On an excursion to Poets’ Park and the Gunpowder Factory, we realised that we were cultured out, so decided to just have an independent day out in Lisbon. What a beautiful city! Despite poor navigation on the 15 minute walk to the station, (45 mins to the 3rd station down the way..), and after brief use of the Metro (our tickets were wrong for this, more tickets needed), we started our wander. Everywhere you looked, there were magnificent buildings in all states of repair. With trolley buses, trams, and street cars as street scenes, it is a vibrant and fascinating place to visit. Clearly the US Navy thinks so as well, but they arrived with an aircraft carrier!

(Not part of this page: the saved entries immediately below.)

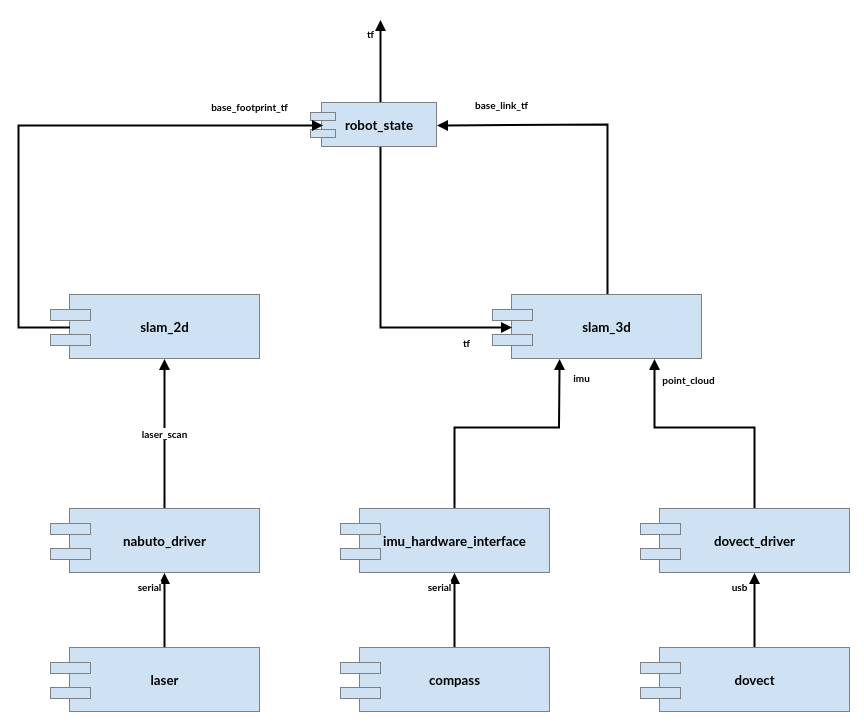
<!DOCTYPE html>
<html lang="en">
<head>
<meta charset="utf-8">
<title>Robot component diagram</title>
<style>
  :root {
    --paper: #ffffff;
    --component: #cfe2f3;
    --outline: #7d8085;
    --ink: #000000;
  }
  * { box-sizing: border-box; }
  html, body { margin: 0; }
  body { width: 864px; height: 725px; overflow: hidden; background: var(--paper); }
  .diagram {
    position: relative;
    width: 864px;
    height: 725px;
    overflow: hidden;
    background: var(--paper);
    color: var(--ink);
    font-family: Lato, "Open Sans", sans-serif;
    font-weight: 700;
  }

  /* Components */
  .component {
    position: absolute;
    left: var(--x);
    top: var(--y);
    width: 191px;
    height: 65px;
    display: flex;
    align-items: center;
    justify-content: center;
    background: var(--component);
    border: 1px solid var(--outline);
    font-size: 13.3px;
    line-height: 16px;
    white-space: nowrap;
  }
  .component::before,
  .component::after {
    content: "";
    position: absolute;
    left: -20px;
    width: 39px;
    height: 10px;
    background: var(--component);
    border: 1px solid var(--outline);
  }
  .component::before { top: 14px; }
  .component::after { top: 39px; }
  .component span { position: relative; z-index: 1; }

  .component.compact { width: 116px; height: 45px; }
  .component.compact::before,
  .component.compact::after { left: -12px; width: 24px; height: 7px; }
  .component.compact::before { top: 9px; }
  .component.compact::after { top: 26px; }

  /* Connections */
  .connections { position: absolute; left: 0; top: 0; }
  .connections .wire { fill: none; stroke: var(--ink); stroke-width: 2; marker-end: url(#arrowhead); }
  .connections marker path { fill: var(--ink); }

  .message {
    position: absolute;
    left: var(--x);
    top: var(--y);
    transform: translate(-50%, -50%);
    background: var(--paper);
    font-size: 10px;
    line-height: 12px;
    white-space: nowrap;
  }
</style>
</head>
<body>
<main class="diagram">
  <div class="component compact" style="--x:321px;--y:102px"><span>robot_state</span></div>

  <div class="component" style="--x:69px;--y:294px"><span>slam_2d</span></div>
  <div class="component" style="--x:511px;--y:294px"><span>slam_3d</span></div>

  <div class="component" style="--x:69px;--y:508px"><span>nabuto_driver</span></div>
  <div class="component" style="--x:359px;--y:508px"><span>imu_hardware_interface</span></div>
  <div class="component" style="--x:659px;--y:508px"><span>dovect_driver</span></div>

  <div class="component" style="--x:69px;--y:647px"><span>laser</span></div>
  <div class="component" style="--x:359px;--y:647px"><span>compass</span></div>
  <div class="component" style="--x:659px;--y:647px"><span>dovect</span></div>

  <svg class="connections" width="864" height="725" viewBox="0 0 864 725" aria-hidden="true">
    <defs>
      <marker id="arrowhead" markerUnits="userSpaceOnUse" markerWidth="11" markerHeight="12" refX="1" refY="6" orient="auto">
        <path d="M0 0.5 L11 6 L0 11.5 Z"/>
      </marker>
    </defs>
    <path class="wire" d="M380.5 102 V30"/>
    <path class="wire" d="M70 327.5 H18.5 V125.5 H313"/>
    <path class="wire" d="M607.5 294 V124.5 L447 125.5"/>
    <path class="wire" d="M380.5 147 V327.5 H502"/>
    <path class="wire" d="M164.5 508 V369"/>
    <path class="wire" d="M454.5 508 V427.5 H559 L559.5 369"/>
    <path class="wire" d="M754.5 508 V427.5 H654.5 V369"/>
    <path class="wire" d="M164.5 647 V583"/>
    <path class="wire" d="M454.5 647 V583"/>
    <path class="wire" d="M754.5 647 V583"/>
  </svg>

  <span class="message" style="--x:370.5px;--y:34px">tf</span>
  <span class="message" style="--x:249.5px;--y:107px">base_footprint_tf</span>
  <span class="message" style="--x:501.5px;--y:105px">base_link_tf</span>
  <span class="message" style="--x:466.5px;--y:343px">tf</span>
  <span class="message" style="--x:581.5px;--y:378px">imu</span>
  <span class="message" style="--x:688.5px;--y:380px">point_cloud</span>
  <span class="message" style="--x:164.5px;--y:434px">laser_scan</span>
  <span class="message" style="--x:149.5px;--y:587px">serial</span>
  <span class="message" style="--x:439.5px;--y:587px">serial</span>
  <span class="message" style="--x:739.5px;--y:587px">usb</span>
</main>
</body>
</html>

As this is not a travel blog on cities, suffice it to say that we really enjoyed our wander. We fell foul of the railway ticket system again by stopping off at Belem for lunch. More tickets had to be bought because we had exceeded the time limit for the trip 😦
Never mind, at least the trains are very cheap, totally unlike the UK!
Hi, I’m really enjoying reading your blog, keep the posts coming! Did you have the custard tarts that Belem is famous for? Hope you get your sail fixed. Jen and I loved Lisbon when we went a few years ago. Take care and wishing you fair winds. Rob
Hi Rob. We lunched on the waterfront at Belem, but missed the pastry shop 😦
Not sure if the sail is repairable, with probably a new panel needed as a minimum. Given the previous attempt to refix the head of the sail, it is one for the sailmaker in Lagos, but it may be a case of a replacement sail :((
Difficult to get overstressed about it all in this heat!